[Data excerpts]
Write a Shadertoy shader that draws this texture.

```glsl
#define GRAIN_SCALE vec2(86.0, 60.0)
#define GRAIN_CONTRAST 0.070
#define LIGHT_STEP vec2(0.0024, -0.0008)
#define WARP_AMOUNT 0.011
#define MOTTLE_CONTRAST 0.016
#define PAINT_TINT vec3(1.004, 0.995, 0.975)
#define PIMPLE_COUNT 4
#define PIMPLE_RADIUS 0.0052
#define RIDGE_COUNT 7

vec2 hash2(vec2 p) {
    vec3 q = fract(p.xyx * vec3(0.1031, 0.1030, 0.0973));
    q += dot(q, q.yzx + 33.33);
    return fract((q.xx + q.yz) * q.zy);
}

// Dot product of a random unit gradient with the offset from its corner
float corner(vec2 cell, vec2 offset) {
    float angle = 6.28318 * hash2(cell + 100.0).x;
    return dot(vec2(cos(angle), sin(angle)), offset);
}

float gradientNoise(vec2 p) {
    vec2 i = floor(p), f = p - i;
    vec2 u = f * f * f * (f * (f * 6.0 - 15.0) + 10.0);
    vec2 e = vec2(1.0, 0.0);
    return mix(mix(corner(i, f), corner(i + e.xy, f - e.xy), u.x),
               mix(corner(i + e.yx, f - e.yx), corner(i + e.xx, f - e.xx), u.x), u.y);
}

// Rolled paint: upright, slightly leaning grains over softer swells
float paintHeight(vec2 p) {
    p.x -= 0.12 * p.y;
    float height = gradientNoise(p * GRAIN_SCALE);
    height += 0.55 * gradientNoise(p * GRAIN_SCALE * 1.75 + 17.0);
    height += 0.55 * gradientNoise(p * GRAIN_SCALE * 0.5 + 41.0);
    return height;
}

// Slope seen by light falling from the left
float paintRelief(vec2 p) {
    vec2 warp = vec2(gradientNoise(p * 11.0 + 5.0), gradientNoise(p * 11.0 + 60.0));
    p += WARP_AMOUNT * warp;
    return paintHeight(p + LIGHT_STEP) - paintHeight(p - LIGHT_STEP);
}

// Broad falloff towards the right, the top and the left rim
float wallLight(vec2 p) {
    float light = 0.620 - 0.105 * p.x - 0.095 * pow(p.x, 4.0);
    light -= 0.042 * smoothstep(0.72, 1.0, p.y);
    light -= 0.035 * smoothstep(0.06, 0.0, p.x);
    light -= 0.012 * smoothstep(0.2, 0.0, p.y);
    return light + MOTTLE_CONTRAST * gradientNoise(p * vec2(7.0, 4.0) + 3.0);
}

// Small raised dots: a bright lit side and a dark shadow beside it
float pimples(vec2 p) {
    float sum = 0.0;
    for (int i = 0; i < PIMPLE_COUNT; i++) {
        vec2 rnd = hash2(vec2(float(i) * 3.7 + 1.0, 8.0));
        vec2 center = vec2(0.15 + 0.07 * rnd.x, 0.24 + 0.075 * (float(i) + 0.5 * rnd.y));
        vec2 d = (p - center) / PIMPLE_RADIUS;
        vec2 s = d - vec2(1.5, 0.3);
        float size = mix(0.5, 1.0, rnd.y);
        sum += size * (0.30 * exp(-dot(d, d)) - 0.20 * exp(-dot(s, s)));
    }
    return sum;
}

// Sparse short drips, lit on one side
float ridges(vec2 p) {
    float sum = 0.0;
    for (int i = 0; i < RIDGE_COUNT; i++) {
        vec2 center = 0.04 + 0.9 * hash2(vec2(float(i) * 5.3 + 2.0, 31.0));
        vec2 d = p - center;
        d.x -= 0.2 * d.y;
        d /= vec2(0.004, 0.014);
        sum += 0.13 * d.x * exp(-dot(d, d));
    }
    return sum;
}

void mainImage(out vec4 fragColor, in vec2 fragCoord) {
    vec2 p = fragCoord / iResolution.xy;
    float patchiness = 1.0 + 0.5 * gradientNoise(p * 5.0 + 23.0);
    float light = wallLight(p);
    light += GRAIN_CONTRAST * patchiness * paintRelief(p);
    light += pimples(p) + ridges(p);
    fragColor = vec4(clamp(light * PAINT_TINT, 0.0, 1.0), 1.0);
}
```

[Exercise] Copy out each line of the records above that includes "return".

[Response area]
    return fract((q.xx + q.yz) * q.zy);
    return dot(vec2(cos(angle), sin(angle)), offset);
    return mix(mix(corner(i, f), corner(i + e.xy, f - e.xy), u.x),
    return height;
    return paintHeight(p + LIGHT_STEP) - paintHeight(p - LIGHT_STEP);
    return light + MOTTLE_CONTRAST * gradientNoise(p * vec2(7.0, 4.0) + 3.0);
    return sum;
    return sum;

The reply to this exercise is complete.